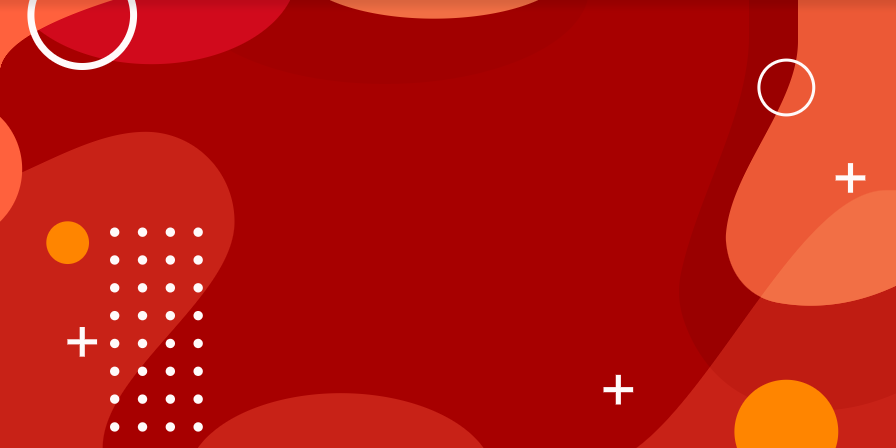
Write a WebGL 2 fragment shader that draws this background.

```glsl
#version 300 es
precision highp float;
// Red banner with layered wavy blobs, orange discs, white rings, plus signs and a dot grid.
uniform vec2 u_resolution;
out vec4 fragColor;

const float UNITS = 384.0; // canvas height in layout units, y pointing down

const vec3 DEEP_RED = vec3(0.655, 0.0, 0.0);
const vec3 SHADE = vec3(0.605, 0.0, 0.0);
const vec3 BRICK = vec3(0.785, 0.135, 0.09);
const vec3 CRIMSON = vec3(0.82, 0.04, 0.11);
const vec3 CORAL = vec3(0.925, 0.35, 0.21);
const vec3 BRIGHT_CORAL = vec3(1.0, 0.38, 0.24);
const vec3 PALE_CORAL = vec3(0.95, 0.435, 0.27);
const vec3 ORANGE = vec3(1.0, 0.52, 0.0);
const vec3 WHITE = vec3(1.0, 0.98, 0.98);

// Coverage of a shape from its signed distance, softened over one pixel
float cover(float d) {
    return clamp(0.5 - d * u_resolution.y / UNITS, 0.0, 1.0);
}

void paint(inout vec3 color, vec3 ink, float d) {
    color = mix(color, ink, cover(d));
}

float smoothMax(float a, float b, float k) {
    float h = max(k - abs(a - b), 0.0) / k;
    return max(a, b) + h * h * k * 0.25;
}

// S-shaped curve running from value a at t0 to value b at t1
float sCurve(float t, float t0, float t1, float a, float b) {
    return mix(a, b, smoothstep(0.0, 1.0, (t - t0) / (t1 - t0)));
}

float disc(vec2 p, vec2 center, float radius) {
    return length(p - center) - radius;
}

float ring(vec2 p, vec2 center, float radius, float width) {
    return abs(disc(p, center, radius)) - 0.5 * width;
}

float ellipse(vec2 p, vec2 center, vec2 radii) {
    vec2 q = (p - center) / radii;
    float k = length(q);
    return k * (k - 1.0) / max(length(q / radii), 0.0001);
}

float plusSign(vec2 p, vec2 center, float arm, float halfWidth) {
    vec2 q = abs(p - center);
    return max(max(q.x, q.y) - arm, min(q.x, q.y) - halfWidth);
}

// Blob open to the right: wavy left side and a rounded, bowed floor
float hangingBlob(vec2 p, vec2 sideX, vec2 sideY, vec2 low, float rounding) {
    float side = sCurve(p.y, sideY.x, sideY.y, sideX.x, sideX.y);
    float bottom = low.y - 0.0032 * (p.x - low.x) * (p.x - low.x);
    return smoothMax(side - p.x, p.y - bottom, rounding);
}

// Left hill: wavy top, round shoulder and an inward sweep below it
float hill(vec2 p, vec2 shoulder, vec2 radii) {
    float top = sCurve(p.x, shoulder.x, -60.0, shoulder.y - radii.y, 170.0);
    float side = sCurve(p.y, shoulder.y, UNITS, shoulder.x + radii.x, 88.0);
    if (p.y > shoulder.y) return (p.x - side) * 0.85;
    if (p.x < shoulder.x) return top - p.y;
    return ellipse(p, shoulder, radii);
}

// Grid of dots, limited to the given number of columns and rows
float dotGrid(vec2 p, vec2 first, float pitch, vec2 count, float radius) {
    vec2 cell = clamp(round((p - first) / pitch), vec2(0.0), count - 1.0);
    return disc(p, first + cell * pitch, radius);
}

void main() {
    vec2 p = gl_FragCoord.xy / u_resolution.y * UNITS;
    p.y = UNITS - p.y;
    vec3 color = DEEP_RED;

    // Faint darker layers
    paint(color, mix(DEEP_RED, SHADE, 0.45), ellipse(p, vec2(330.0, -10.0), vec2(175.0, 82.0)));
    float shade = hangingBlob(p, vec2(642.0, 579.0), vec2(30.0, 275.0), vec2(700.0, 352.0), 75.0);
    paint(color, SHADE, shade);

    // Brick hills along the left, bottom and right
    paint(color, BRICK, hill(p, vec2(125.0, 190.0), vec2(76.0, 77.0)));
    paint(color, BRICK, ellipse(p, vec2(292.0, 412.0), vec2(132.0, 75.0)));
    float slope = (sCurve(p.x, 505.0, 760.0, 400.0, 163.0) - p.y) * 0.7;
    paint(color, mix(BRICK, SHADE, 0.2 * cover(shade)), slope);

    // Coral on the right, paler where the brick hill crosses it
    float coral = hangingBlob(p, vec2(684.0, 622.0), vec2(35.0, 207.0), vec2(695.0, 262.0), 45.0);
    paint(color, CORAL, coral);
    paint(color, PALE_CORAL, max(coral, slope));

    // Top and left edge blobs
    paint(color, PALE_CORAL, ellipse(p, vec2(372.0, -30.0), vec2(118.0, 46.0)));
    paint(color, CRIMSON, ellipse(p, vec2(130.0, -25.0), vec2(125.0, 80.0)));
    paint(color, BRIGHT_CORAL, p.y - 62.0 + 6.3 * sqrt(p.x));
    paint(color, BRIGHT_CORAL, ellipse(p, vec2(-42.0, 145.0), vec2(61.0, 62.0)));

    // Orange discs
    paint(color, ORANGE, disc(p, vec2(58.0, 208.0), 18.3));
    paint(color, ORANGE, disc(p, vec2(674.0, 370.0), 44.5));

    // White ornaments
    float ornaments = min(ring(p, vec2(70.5, 13.0), 44.0, 6.0), ring(p, vec2(674.0, 75.0), 23.5, 2.6));
    ornaments = min(ornaments, dotGrid(p, vec2(98.3, 199.0), 23.85, vec2(4.0, 8.0), 4.0));
    ornaments = min(ornaments, plusSign(p, vec2(70.5, 293.0), 12.7, 2.2));
    ornaments = min(ornaments, plusSign(p, vec2(729.0, 152.5), 12.7, 2.2));
    ornaments = min(ornaments, plusSign(p, vec2(530.0, 334.0), 12.7, 2.2));
    paint(color, WHITE, ornaments);

    // Soft darkening under the top edge
    color *= 1.0 - 0.1 * (1.0 - smoothstep(0.0, 12.0, p.y));
    fragColor = vec4(color, 1.0);
}
```
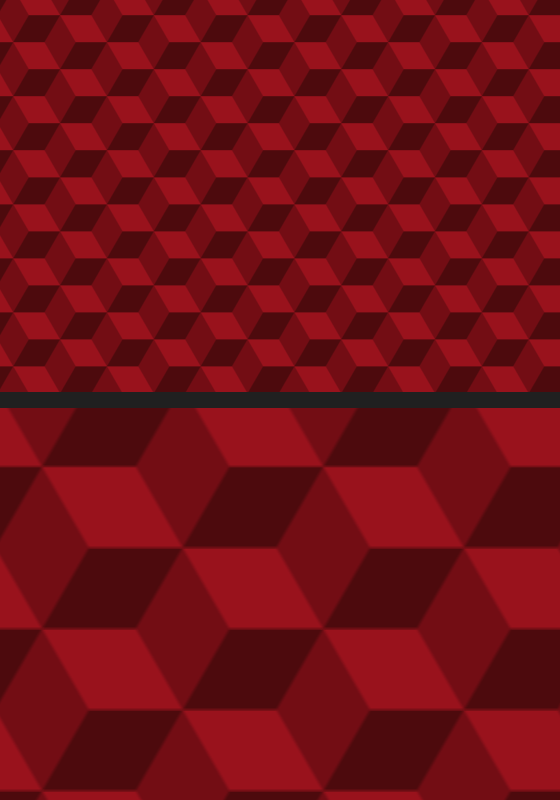
Top, the full canvas; bottom, a detail of the centre.
A WebGL 2 fragment shader for this pattern:

```glsl
#version 300 es
precision highp float;
// Tumbling-block pattern of three red rhombi, six blocks wide.
// Rows of triangles and slanted rhombi shift by half a block each step;
// a small grid of samples per pixel smooths the edges.

#define LIGHT_RED vec3(0.60, 0.07, 0.11)
#define MID_RED   vec3(0.45, 0.05, 0.08)
#define DARK_RED  vec3(0.30, 0.04, 0.05)
#define BLOCK_WIDTH 0.2391          // all lengths in canvas heights
#define ROW_HEIGHT  0.0689
#define ANCHOR vec2(0.1533, 0.9613) // a corner where the rhombi meet
#define EDGE_SOFTNESS 0.0036
#define SAMPLES 5

uniform vec2 u_resolution;
out vec4 fragColor;

// Flat colour of the block face at a point
vec3 blockFace(vec2 point) {
    vec2 cell = (point - ANCHOR) / vec2(BLOCK_WIDTH, -ROW_HEIGHT);
    float row = floor(cell.y);
    float depth = cell.y - row;

    // Signed distance from the row's nearest corner, in rhombus sides
    float side = 3.0 * (fract(cell.x - 0.5 * row + 0.5) - 0.5);
    float slant = abs(side) - 0.5 * depth;

    // Upright rhombi fill the gaps between the slanted faces
    if (slant < 0.0 || slant > 1.0) return MID_RED;
    return side > 0.0 ? LIGHT_RED : DARK_RED;
}

void main() {
    vec2 point = gl_FragCoord.xy / u_resolution.y;
    float footprint = max(1.0 / u_resolution.y, EDGE_SOFTNESS);

    // Average the faces over the footprint
    vec3 color = vec3(0.0);
    for (int j = 0; j < SAMPLES; j++) {
        for (int i = 0; i < SAMPLES; i++) {
            vec2 offset = (vec2(i, j) + 0.5) / float(SAMPLES) - 0.5;
            color += blockFace(point + offset * footprint);
        }
    }
    fragColor = vec4(color / float(SAMPLES * SAMPLES), 1.0);
}
```
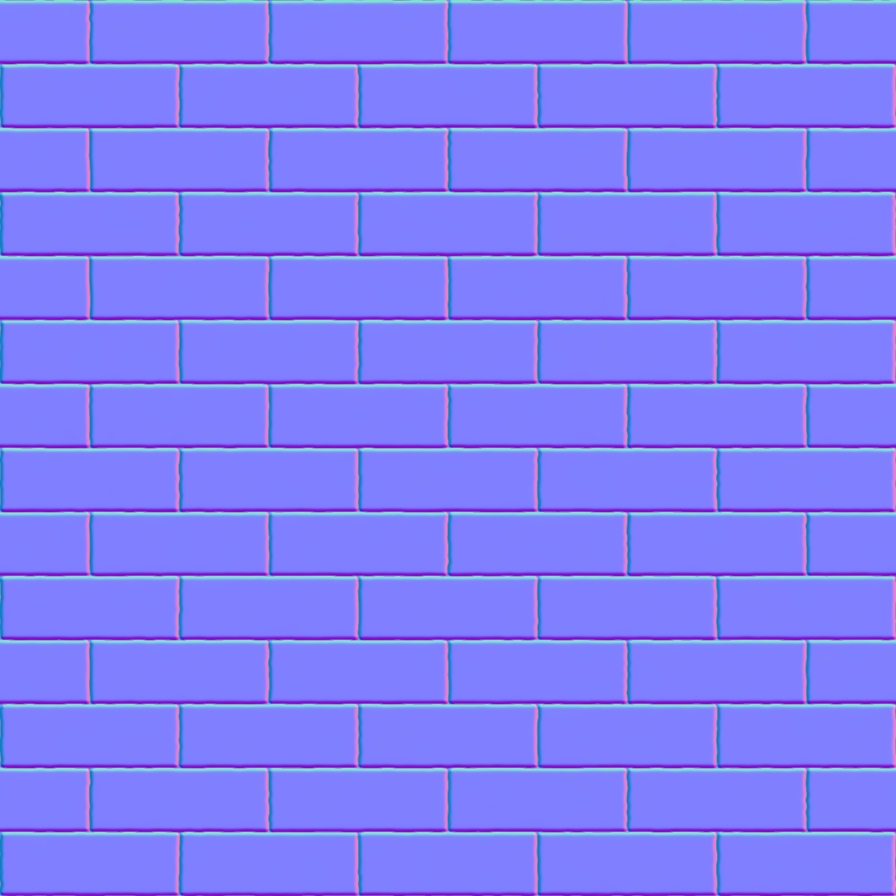
Give the GLSL for this texture map, as a three.js fragment shader.

```glsl
// Tangent-space normal map of a running-bond brick wall with thin bevelled joints.
varying vec2 vUv;

const vec2 BRICKS = vec2(5.0, 14.0);   // bricks across and courses up
const float CORNER = 0.004;            // corner radius
const float INSET = 0.0003;            // half width of the joint floor
const float BEVEL = 0.0026;            // falloff length of the bevel
const float SOFTNESS = 0.0018;         // width of the smoothing window

float hash(vec2 p) {
  vec3 q = fract(vec3(p.xyx) * 0.1031);
  q += dot(q, q.yzx + 33.33);
  return fract((q.x + q.y) * q.z);
}

// Value noise in -1..1 that repeats after the given number of cells.
float tileNoise(vec2 uv, vec2 period, float seed) {
  vec2 p = uv * period;
  vec2 cell = floor(p);
  vec2 f = fract(p);
  f = f * f * (3.0 - 2.0 * f);
  vec2 a = mod(cell, period) + seed;
  vec2 b = mod(cell + 1.0, period) + seed;
  float low = mix(hash(a), hash(vec2(b.x, a.y)), f.x);
  float high = mix(hash(vec2(a.x, b.y)), hash(b), f.x);
  return 2.0 * mix(low, high, f.y) - 1.0;
}

// Position from the centre of the brick, in canvas units.
vec2 brickLocal(vec2 uv) {
  vec2 grid = uv * BRICKS;
  grid.x += 0.5 * mod(floor(grid.y), 2.0);
  return (fract(grid) - 0.5) / BRICKS;
}

// Outward direction in xy, depth inside the rounded brick in z.
vec3 brickEdge(vec2 local, vec2 halfSize, float radius) {
  vec2 q = abs(local) - halfSize + radius;
  vec2 side = vec2(local.x < 0.0 ? -1.0 : 1.0, local.y < 0.0 ? -1.0 : 1.0);
  vec2 outside = max(q, 0.0);
  float dist = length(outside) + min(max(q.x, q.y), 0.0) - radius;
  vec2 axis = q.x > q.y ? vec2(1.0, 0.0) : vec2(0.0, 1.0);
  vec2 dir = min(q.x, q.y) > 0.0 ? normalize(outside) : axis;
  return vec3(dir * side, -dist);
}

// Steep at the joint, with a faint tail running onto the face.
float bevelSlope(float depth, float strength) {
  float d = max(depth, 0.0);
  float rise = smoothstep(-0.0006, 0.0005, depth);
  float steep = strength * exp(-d * d / (BEVEL * BEVEL));
  return rise * (steep + 0.06 * exp(-d / 0.0035));
}

vec3 wallNormal(vec2 uv) {
  // Worn edges: upright joints wander more than the bed joints.
  vec2 wear = vec2(tileNoise(uv, vec2(70.0, 150.0), 3.0),
                   tileNoise(uv, vec2(90.0, 70.0), 211.0));
  vec2 local = brickLocal(uv + wear * vec2(0.0007, 0.0003));
  vec3 edge = brickEdge(local, 0.5 / BRICKS - INSET, CORNER);

  // Undersides and left edges are cut a little steeper.
  float strength = 2.2 - 0.4 * edge.y - 0.15 * edge.x;
  strength *= 1.0 + 0.12 * tileNoise(uv, vec2(110.0), 57.0);
  vec2 slope = edge.xy * bevelSlope(edge.z, strength);

  // Barely uneven brick faces.
  slope += 0.008 * vec2(tileNoise(uv, vec2(40.0, 60.0), 401.0),
                        tileNoise(uv, vec2(40.0, 60.0), 509.0));
  return normalize(vec3(slope, 1.0));
}

void main() {
  // Average a small window to smooth the joints.
  vec3 sum = vec3(0.0);
  for (int j = 0; j < 3; j++) {
    for (int i = 0; i < 3; i++) {
      vec2 offset = (vec2(float(i), float(j)) - 1.0) / 3.0;
      sum += wallNormal(vUv + offset * SOFTNESS);
    }
  }
  gl_FragColor = vec4(0.5 + 0.5 * sum / 9.0, 1.0);
}
```
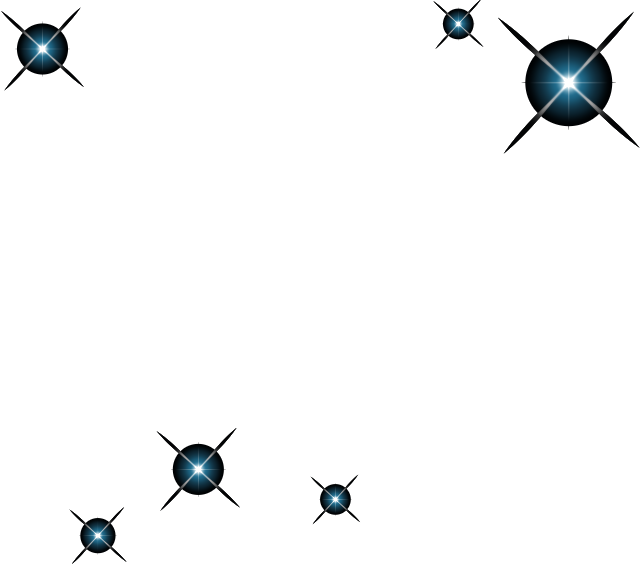
Reproduce this background procedurally as a WebGL 2 fragment shader.

```glsl
#version 300 es
precision highp float;
// Six dark blue glowing orbs on white, each crossed by four long tilted spikes.
// Every orb is one star function in units of its own radius: a radial gradient
// disc, tapered rays with box-filtered edges, and an additive white glow.

#define SPIKE_LENGTH 2.22
#define SPIKE_WIDTH 0.058
#define SPIKE_TILT 0.828
#define TICK_LENGTH 1.09
#define TICK_WIDTH 0.022
#define CORE_GLOW 1.1
#define RAY_GLOW 0.85

uniform vec2 u_resolution;
out vec4 fragColor;

const vec3 PAPER = vec3(1.0);
const vec3 INK = vec3(0.012, 0.015, 0.018);
const vec3 RIM = vec3(0.0, 0.008, 0.014);
const vec3 DEEP = vec3(0.06, 0.18, 0.24);
const vec3 BLUE = vec3(0.12, 0.42, 0.55);
const vec3 PALE = vec3(0.46, 0.68, 0.77);

// Centre x, y and radius, in canvas widths
const vec3 STARS[6] = vec3[6](
    vec3(0.0664, 0.8047, 0.0399), vec3(0.7161, 0.8438, 0.0240),
    vec3(0.8887, 0.7520, 0.0679), vec3(0.3099, 0.1478, 0.0399),
    vec3(0.1530, 0.0443, 0.0275), vec3(0.5241, 0.1009, 0.0240));

mat2 rotation(float a) {
    float c = cos(a), s = sin(a);
    return mat2(c, -s, s, c);
}

// Share of a pixel covered by a band of the given half width
float bandCoverage(float y, float halfWidth, float px) {
    float top = min(y + 0.5 * px, halfWidth);
    float bottom = max(y - 0.5 * px, -halfWidth);
    return clamp((top - bottom) / px, 0.0, 1.0);
}

// Spike along x, fullest beyond the disc and pointed at the tip
float spike(vec2 q, float px) {
    float t = min(abs(q.x) / SPIKE_LENGTH, 1.0);
    float halfWidth = SPIKE_WIDTH * t * sqrt(t) * (1.0 - t) / 0.186;
    return bandCoverage(q.y, halfWidth, px);
}

// Fine tick along x that just pokes out of the disc
float tick(vec2 q, float px) {
    float t = min(abs(q.x) / TICK_LENGTH, 1.0);
    return bandCoverage(q.y, TICK_WIDTH * sqrt(1.0 - t), px);
}

// Soft bright line along x, fading outward
float rayGlow(vec2 q, float halfWidth, float reach) {
    float fade = max(1.0 - abs(q.x) / reach, 0.0);
    return fade * exp(-q.y * q.y / (halfWidth * halfWidth));
}

vec3 discColor(float d) {
    vec3 c = mix(PALE, BLUE, smoothstep(0.08, 0.32, d));
    c = mix(c, DEEP, smoothstep(0.25, 0.68, d));
    return mix(c, RIM, smoothstep(0.58, 0.98, d));
}

vec3 drawStar(vec3 color, vec2 p, float px) {
    float d = length(p);
    vec2 q = rotation(SPIKE_TILT) * p;
    vec2 qCross = vec2(-q.y, q.x);
    vec2 pCross = p.yx;

    // Dark shapes over the paper
    float ticks = max(tick(p, px), tick(pCross, px));
    float spikes = max(spike(q, px), spike(qCross, px));
    float disc = clamp((1.0 - d) / px + 0.5, 0.0, 1.0);
    color = mix(color, INK, max(ticks, spikes));
    color = mix(color, discColor(d), disc);

    // Grey sheen along the spikes, strongest inside the disc
    float sheen = 0.5 * (1.0 - smoothstep(0.55, 1.35, d));
    color = mix(color, INK + sheen, spikes * smoothstep(0.2, 0.7, d));

    // Light inside the disc
    float diagonal = max(rayGlow(q, 0.035, 1.1), rayGlow(qCross, 0.035, 1.1));
    float upright = max(rayGlow(p, 0.018, 0.9), rayGlow(pCross, 0.018, 0.9));
    float core = CORE_GLOW * exp(-d * d / 0.022);
    float light = core + RAY_GLOW * diagonal + 0.4 * upright;
    return mix(color, PAPER, clamp(light, 0.0, 1.0) * disc);
}

void main() {
    vec2 uv = gl_FragCoord.xy / u_resolution.x;
    vec3 color = PAPER;
    for (int i = 0; i < 6; i++) {
        vec3 star = STARS[i];
        float px = 1.0 / (u_resolution.x * star.z);
        color = drawStar(color, (uv - star.xy) / star.z, px);
    }
    fragColor = vec4(color, 1.0);
}
```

_____

TASK DIRECTIONS => Whenever a line of the material holds the word "ellipse", copy it out.

WRITTEN RESPONSE =>
float ellipse(vec2 p, vec2 center, vec2 radii) {
    return ellipse(p, shoulder, radii);
    paint(color, mix(DEEP_RED, SHADE, 0.45), ellipse(p, vec2(330.0, -10.0), vec2(175.0, 82.0)));
    paint(color, BRICK, ellipse(p, vec2(292.0, 412.0), vec2(132.0, 75.0)));
    paint(color, PALE_CORAL, ellipse(p, vec2(372.0, -30.0), vec2(118.0, 46.0)));
    paint(color, CRIMSON, ellipse(p, vec2(130.0, -25.0), vec2(125.0, 80.0)));
    paint(color, BRIGHT_CORAL, ellipse(p, vec2(-42.0, 145.0), vec2(61.0, 62.0)));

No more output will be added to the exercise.